RECORDS SUPPLIED Start Marker
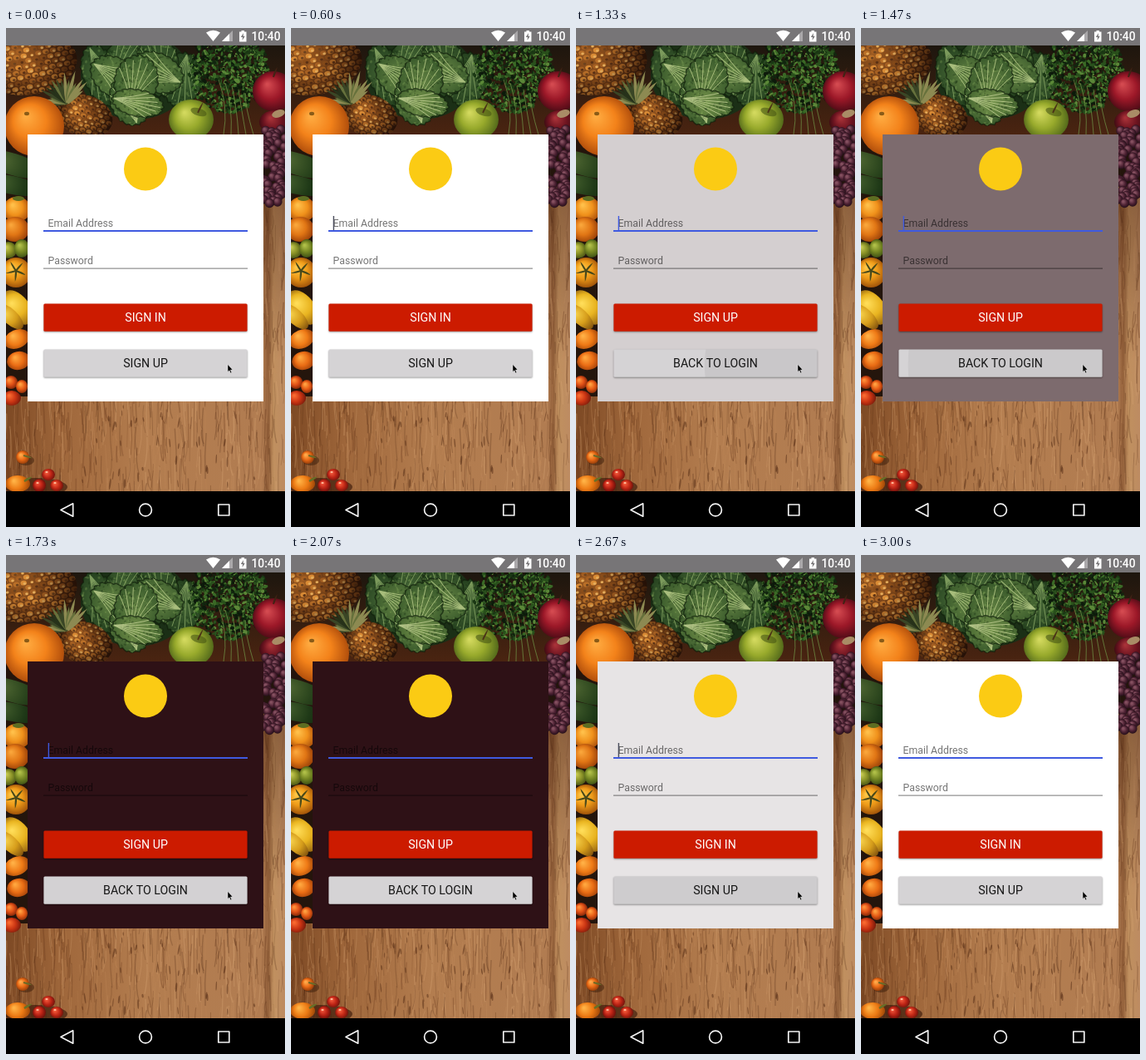
Write an HTML page with a canvas that moves like this. It is 336 by 600 pixels and loops after 3070 ms.

```html
<!DOCTYPE html>
<html lang="en">
<head>
<meta charset="utf-8">
<title>Sign in form</title>
<style>
html, body { margin: 0; width: 100%; height: 100%; overflow: hidden; background: #000; }
canvas { display: block; width: 336px; height: 600px; }
</style>
</head>
<body>
<canvas id="stage"></canvas>
<script>
const W = 336, H = 600, LOOP = 3070, FADE = 500;
const TO_DARK = 1182, TO_LIGHT = 2280;
const LIGHT = [255, 255, 255], DARK = [46, 17, 22];
const BLUE = '#3f5ae0', HINT = 'rgba(0,0,0,.54)';
const dpr = window.devicePixelRatio || 1;
const TAU = Math.PI * 2;

function setup(canvas) {
  canvas.width = W * dpr;
  canvas.height = H * dpr;
  const c = canvas.getContext('2d');
  c.scale(dpr, dpr);
  return c;
}
const ctx = setup(document.getElementById('stage'));
const scene = document.createElement('canvas');
const bg = setup(scene);

let seed = 7;
function rnd(a = 0, b = 1) {
  seed = (seed * 16807) % 2147483647;
  return a + (b - a) * seed / 2147483647;
}
const pick = list => list[Math.floor(rnd() * list.length)];

function oval(c, x, y, rx, ry, fill, turn = 0) {
  c.fillStyle = fill;
  c.beginPath();
  c.ellipse(x, y, rx, ry, turn, 0, TAU);
  c.fill();
}

function poly(c, points, fill) {
  c.fillStyle = fill;
  c.beginPath();
  points.forEach(([x, y]) => c.lineTo(x, y));
  c.closePath();
  c.fill();
}

// Rounded fruit with a lit upper side
function fruit(x, y, rx, ry, light, mid, dark, turn = 0) {
  const r = Math.max(rx, ry);
  const g = bg.createRadialGradient(x - rx * .3, y - ry * .35, 1, x, y, r * 1.08);
  g.addColorStop(0, light);
  g.addColorStop(.5, mid);
  g.addColorStop(1, dark);
  oval(bg, x, y, rx, ry, g, turn);
}

function spike(x, y, len, wide, turn, fill) {
  bg.save();
  bg.translate(x, y);
  bg.rotate(turn);
  bg.fillStyle = fill;
  bg.beginPath();
  bg.moveTo(0, -wide / 2);
  bg.quadraticCurveTo(len * .6, -wide, len, 0);
  bg.quadraticCurveTo(len * .6, wide * .6, 0, wide / 2);
  bg.fill();
  bg.restore();
}

// Crinkled cabbage leaf, veins fan out from its base
function cabbageLeaf(x, y, len, wide, turn, mid, edge, vein) {
  bg.save();
  bg.translate(x, y);
  bg.rotate(turn);
  const g = bg.createRadialGradient(len * .45, 0, 2, len * .5, 0, len * .6);
  g.addColorStop(0, mid);
  g.addColorStop(1, edge);
  bg.beginPath();
  for (let i = 0; i <= 60; i++) {
    const a = i / 60 * TAU, r = 1 + .04 * Math.sin(i * 2.1) + rnd(-.02, .02);
    bg.lineTo(len / 2 - Math.cos(a) * r * len / 2, Math.sin(a) * r * wide / 2);
  }
  bg.closePath();
  bg.fillStyle = g;
  bg.fill();
  bg.strokeStyle = 'rgba(14,28,10,.65)';
  bg.lineWidth = 1.5;
  bg.stroke();
  bg.clip();
  for (let i = 0; i < len * wide / 22; i++) {
    oval(bg, rnd(0, len), rnd(-wide / 2, wide / 2), rnd(1, 2.6), rnd(.7, 1.6), pick(['rgba(20,45,15,.35)', 'rgba(140,175,95,.28)']), rnd(0, 3));
  }
  bg.strokeStyle = vein;
  bg.lineWidth = .9;
  bg.beginPath();
  for (let i = -3; i <= 3; i++) {
    bg.moveTo(2, 0);
    bg.quadraticCurveTo(len * .45, i * wide * .07, len * (.95 - Math.abs(i) * .07), i * wide * .17);
  }
  bg.stroke();
  bg.restore();
}

function pineapple(x, y, rx, ry, turn, step) {
  fruit(x, y, rx, ry, '#9a5a22', '#6b3a16', '#2a160b', turn);
  bg.save();
  bg.beginPath();
  bg.ellipse(x, y, rx, ry, turn, 0, TAU);
  bg.clip();
  bg.translate(x, y);
  bg.rotate(turn);
  for (let v = -rx, row = 0; v < rx; v += step * .7, row++) {
    for (let u = -rx - (row % 2) * step / 2; u < rx; u += step) {
      oval(bg, u, v, step * .42, step * .32, pick(['#b96f28', '#d98b35', '#8a4d1a', '#a55f22']));
      oval(bg, u + 1, v + 1, step * .2, step * .16, pick(['#5a3014', '#e5ad5c', '#6d421d']));
    }
  }
  bg.restore();
  const g = bg.createRadialGradient(x - rx * .2, y - ry * .2, rx * .3, x, y, rx);
  g.addColorStop(0, 'rgba(30,12,4,0)');
  g.addColorStop(1, 'rgba(30,12,4,.7)');
  oval(bg, x, y, rx, ry, g, turn);
}

function wood() {
  const g = bg.createLinearGradient(0, 0, W, 0);
  g.addColorStop(0, '#7d4924');
  g.addColorStop(.2, '#9f673b');
  g.addColorStop(.5, '#b37d4f');
  g.addColorStop(.92, '#b17c51');
  g.addColorStop(.94, '#8e5c37');
  g.addColorStop(.96, '#c0905f');
  g.addColorStop(1, '#bd8b62');
  bg.fillStyle = g;
  bg.fillRect(0, 0, W, 558);
  for (let i = 0; i < 1300; i++) {
    const x = rnd(0, W), y = rnd(190, 550), len = rnd(8, 55);
    bg.strokeStyle = pick(['rgba(95,50,22,.3)', 'rgba(222,172,122,.3)', 'rgba(72,36,15,.25)', 'rgba(200,145,95,.25)']);
    bg.lineWidth = rnd(.5, 1.6);
    bg.beginPath();
    bg.moveTo(x, y);
    bg.quadraticCurveTo(x + rnd(-3, 3), y + len / 2, x + rnd(-3, 3), y + len);
    bg.stroke();
  }
  for (let i = 0; i < 45; i++) {
    oval(bg, rnd(80, 310), rnd(455, 550), rnd(.5, 1.2), rnd(2, 7), 'rgba(70,34,14,.45)', rnd(-.2, .2));
  }
  const s = bg.createLinearGradient(0, 128, 0, 400);
  s.addColorStop(0, 'rgba(60,25,8,.55)');
  s.addColorStop(1, 'rgba(60,25,8,0)');
  bg.fillStyle = s;
  bg.fillRect(0, 128, W, 272);
}

function greens() {
  oval(bg, 156, 58, 66, 52, '#1b2f16');
  const leaves = [
    [100, 22, 78, 44, 1.15], [218, 30, 66, 46, 1.75],
    [122, 72, 82, 52, -.95], [190, 82, 76, 50, -1.75],
    [104, 42, 70, 46, .55], [212, 66, 66, 46, -2.75],
    [158, 116, 62, 48, -1.85], [150, 94, 62, 52, -1.35]
  ];
  leaves.forEach(([x, y, len, wide, turn], i) => {
    const young = i > 3;
    cabbageLeaf(x, y, len, wide, turn, young ? '#638243' : '#436434', young ? '#2f5025' : '#1c3618', young ? '#a8bd7c' : '#7c9a5c');
  });
  cabbageLeaf(128, 84, 62, 32, .2, '#72904a', '#3b5c2a', '#b3c487');

  // Parsley
  for (let i = 0; i < 900; i++) {
    const a = rnd(0, TAU), d = Math.sqrt(rnd());
    const shade = pick(['#12260f', '#1b3814', '#29501c', '#0d1a0b', '#3a6926', '#5b8738']);
    oval(bg, 268 + Math.cos(a) * d * 48, 52 + Math.sin(a) * d * 50, rnd(1, 3.6), rnd(.8, 2.2), shade, rnd(0, 3));
  }
  bg.strokeStyle = 'rgba(111,145,70,.75)';
  bg.lineWidth = 1;
  for (let i = 0; i < 5; i++) {
    bg.beginPath();
    bg.moveTo(256 + i * 8, 62 + i * 4);
    bg.quadraticCurveTo(268 + i * 5, 95, 262 + i * 9, 128);
    bg.stroke();
  }
}

function produce() {
  const g = bg.createLinearGradient(0, 21, 0, 128);
  g.addColorStop(0, '#1d160e');
  g.addColorStop(1, '#4a2411');
  bg.fillStyle = g;
  bg.fillRect(0, 0, W, 128);
  bg.fillStyle = '#24150c';
  bg.fillRect(0, 128, 27, 315);
  bg.fillRect(309, 120, 27, 70);

  pineapple(30, 44, 56, 36, -.2, 9);
  greens();
  pineapple(95, 106, 34, 25, .3, 8);
  for (let i = 0; i < 16; i++) spike(74, 90, rnd(20, 42), 4, -3.2 + i * .17, pick(['#66713c', '#3a4626', '#8d8a52', '#27321a']));

  fruit(34, 118, 36, 36, '#ffac42', '#f3821a', '#a9480a');
  oval(bg, 25, 103, 3, 2.2, '#8a5b17');

  fruit(223, 110, 27, 24, '#d3d95e', '#98aa2c', '#4a6118');
  oval(bg, 232, 101, 10, 4.5, 'rgba(70,85,20,.6)', .3);
  spike(231, 102, 15, 1.8, -1.1, '#4b3317');
  fruit(322, 76, 25, 24, '#d44a50', '#9c1828', '#430a14');
  spike(322, 59, 13, 2, -1.2, '#412315');
  fruit(324, 113, 19, 14, '#a83238', '#6e1420', '#330a10');
  oval(bg, 328, 103, 8, 4.5, '#a98c66', -.3);

  // Grapes
  for (let i = 0; i < 60; i++) {
    const y = 122 + i * 1.5;
    fruit(rnd(309, 338 - Math.max(0, y - 185) * .4), y, 5.6, 5.8, '#855060', '#4d2233', '#1d0c14');
  }

  // Left column
  fruit(9, 164, 40, 13, '#4c6430', '#29431c', '#0f200c', .3);
  fruit(8, 189, 36, 11, '#3f5a2a', '#1f3917', '#0d1c0a', .2);
  fruit(13, 218, 17, 15, '#ffc04a', '#f0911b', '#9c4208');
  fruit(11, 242, 17, 15, '#f9a53a', '#e07514', '#8c3606');
  oval(bg, 15, 205, 7, 3, '#5d6d22');
  fruit(3, 267, 10, 10, '#c5c850', '#8b9328', '#434f14');
  fruit(19, 265, 9, 11, '#b0bf48', '#758622', '#374b14');
  fruit(12, 294, 18, 18, '#ffc746', '#ee9a18', '#974b08');
  for (let i = 0; i < 5; i++) spike(12, 292, 13, 2, i * TAU / 5 + .4, '#47481a');
  fruit(14, 336, 24, 14, '#ffdd58', '#e9b420', '#8a5a10', .9);
  fruit(5, 347, 20, 9, '#f5cf49', '#d69d1b', '#784a0d', .75);
  fruit(13, 374, 16, 11, '#ffb045', '#ef7a16', '#8f3a06', -.4);
  fruit(15, 400, 14, 11, '#ffa63e', '#e96c14', '#8a3406', -.2);
  fruit(6, 426, 8, 8, '#ff8f38', '#df4f16', '#7c2408');
  fruit(19, 431, 7, 8, '#ffa040', '#e65b15', '#842a09');
  fruit(7, 445, 11, 9, '#f9692f', '#c93413', '#6d170a');

  // Loose pieces on the table
  oval(bg, 24, 520, 10, 6, 'rgba(45,20,5,.45)');
  fruit(20, 516, 8, 8, '#ffa848', '#e96a16', '#8d3909');
  spike(21, 514, 11, 2, .3, '#6b6a28');
  oval(bg, 36, 552, 38, 11, 'rgba(50,20,8,.6)');
  fruit(14, 548, 15, 10, '#ffb245', '#ec7a14', '#933f06');
  spike(22, 545, 11, 2.5, -.5, '#667028');
  fruit(51, 537, 8, 7, '#f0563a', '#bd2415', '#65100a');
  fruit(40, 550, 8, 8, '#ee5037', '#b92214', '#5f0e09');
  fruit(61, 550, 8, 7, '#f45a3a', '#c12715', '#65110a');
  for (const [x, y] of [[51, 537], [40, 550], [61, 550]]) oval(bg, x - 2, y - 3, 1.6, 1.1, '#ffc0a0');
}

function systemBars() {
  bg.fillStyle = '#777577';
  bg.fillRect(0, 0, W, 21);
  bg.fillStyle = '#000';
  bg.fillRect(0, 557, W, 43);

  bg.fillStyle = '#fff';
  bg.beginPath();
  bg.moveTo(249.5, 16);
  bg.lineTo(241, 5.6);
  bg.quadraticCurveTo(249.5, 0, 258, 5.6);
  bg.closePath();
  bg.fill();
  poly(bg, [[273, 3], [273, 16], [260, 16]], '#aaa8aa');
  poly(bg, [[269, 7], [269, 16], [260, 16]], '#fff');
  bg.fillStyle = '#fff';
  bg.fillRect(281, 4.5, 8.5, 12);
  bg.fillRect(283.5, 3, 3.5, 2);
  poly(bg, [[286, 6], [282.8, 11], [285, 11], [284.5, 15], [287.8, 9.8], [285.6, 9.8]], '#777577');
  label(bg, '10:40', 330.5, 14.5, 13.8, '#fff', 'right', 500);

  bg.strokeStyle = '#f2f2f2';
  bg.lineWidth = 1.7;
  bg.lineJoin = 'round';
  bg.beginPath();
  bg.moveTo(66, 579.5);
  bg.lineTo(80.7, 571.8);
  bg.lineTo(80.7, 587.2);
  bg.closePath();
  bg.stroke();
  bg.beginPath();
  bg.arc(168, 579.5, 7.4, 0, TAU);
  bg.stroke();
  bg.strokeRect(255.8, 573, 13, 13);
}

function label(c, text, x, y, size, fill, align = 'left', weight = 400) {
  c.font = `${weight} ${size}px Roboto, Arial, sans-serif`;
  c.textAlign = align;
  c.fillStyle = fill;
  c.fillText(text, x, y);
}

function buttonShape(y) {
  ctx.beginPath();
  ctx.roundRect(45.4, y + .4, 245.2, 33.3, 1.5);
}

function button(y, fill) {
  ctx.save();
  ctx.shadowColor = 'rgba(0,0,0,.4)';
  ctx.shadowBlur = 2 * dpr;
  ctx.shadowOffsetY = dpr;
  ctx.fillStyle = fill;
  buttonShape(y);
  ctx.fill();
  ctx.restore();
}

function ripple(age) {
  if (age < 0 || age > 600) return;
  const fade = 1 - Math.max(0, age - 250) / 350;
  ctx.save();
  buttonShape(386);
  ctx.clip();
  oval(ctx, 267, 405, age * .7 + 8, age * .7 + 8, `rgba(0,0,0,${.055 * fade})`);
  ctx.restore();
}

function ease(t) {
  const p = Math.min(1, Math.max(0, t));
  return .5 - .5 * Math.cos(Math.PI * p);
}

function draw(t) {
  ctx.drawImage(scene, 0, 0, W, H);
  const dark = ease((t - TO_DARK) / FADE) - ease((t - TO_LIGHT) / FADE);
  const signUp = t >= TO_DARK && t < TO_LIGHT;

  const mix = LIGHT.map((v, i) => Math.round(v + (DARK[i] - v) * dark));
  ctx.fillStyle = `rgb(${mix})`;
  ctx.fillRect(26, 128, 284, 321);
  oval(ctx, 168, 169.5, 26, 26, '#fbcb14');

  label(ctx, 'Email Address', 50.5, 239, 12.3, HINT);
  label(ctx, 'Password', 50.5, 284, 12.3, HINT);
  ctx.fillStyle = BLUE;
  ctx.fillRect(45, 243, 246, 2);
  ctx.fillStyle = HINT;
  ctx.fillRect(45, 288.6, 246, 1);
  const blink = t % 1000;
  if (blink >= 285 && blink < 785) {
    ctx.fillStyle = dark > .2 ? BLUE : '#4a4d5c';
    ctx.fillRect(50.7, 226, 1.4, 17);
  }

  button(331, '#cc1b00');
  label(ctx, signUp ? 'SIGN UP' : 'SIGN IN', 168, 353, 14.2, '#fff', 'center');
  button(386, '#d5d3d5');
  ripple(t - TO_DARK);
  ripple(t - TO_LIGHT);
  label(ctx, signUp ? 'BACK TO LOGIN' : 'SIGN UP', 168, 408, 14.2, '#161616', 'center');

  // Mouse pointer
  const tip = [[267, 404.5], [267, 413.5], [269, 411.8], [270.4, 415], [271.8, 414.3], [270.4, 411.2], [273, 411]];
  poly(ctx, tip, '#000');
  ctx.strokeStyle = 'rgba(255,255,255,.75)';
  ctx.lineWidth = .6;
  ctx.stroke();
}

wood();
produce();
systemBars();

const start = performance.now();
function tick() {
  draw((performance.now() - start) % LOOP);
  requestAnimationFrame(tick);
}
tick();
</script>
</body>
</html>
```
RECORDS SUPPLIED End Marker
# EXERCISE DIRECTIONS
Search each line of the data above for "canvas", and copy the lines where it occurs.

# ANSWER TO THIS EXERCISE
Write an HTML page with a canvas that moves like this. It is 336 by 600 pixels and loops after 3070 ms.
canvas { display: block; width: 336px; height: 600px; }
<canvas id="stage"></canvas>
function setup(canvas) {
  canvas.width = W * dpr;
  canvas.height = H * dpr;
  const c = canvas.getContext('2d');
const scene = document.createElement('canvas');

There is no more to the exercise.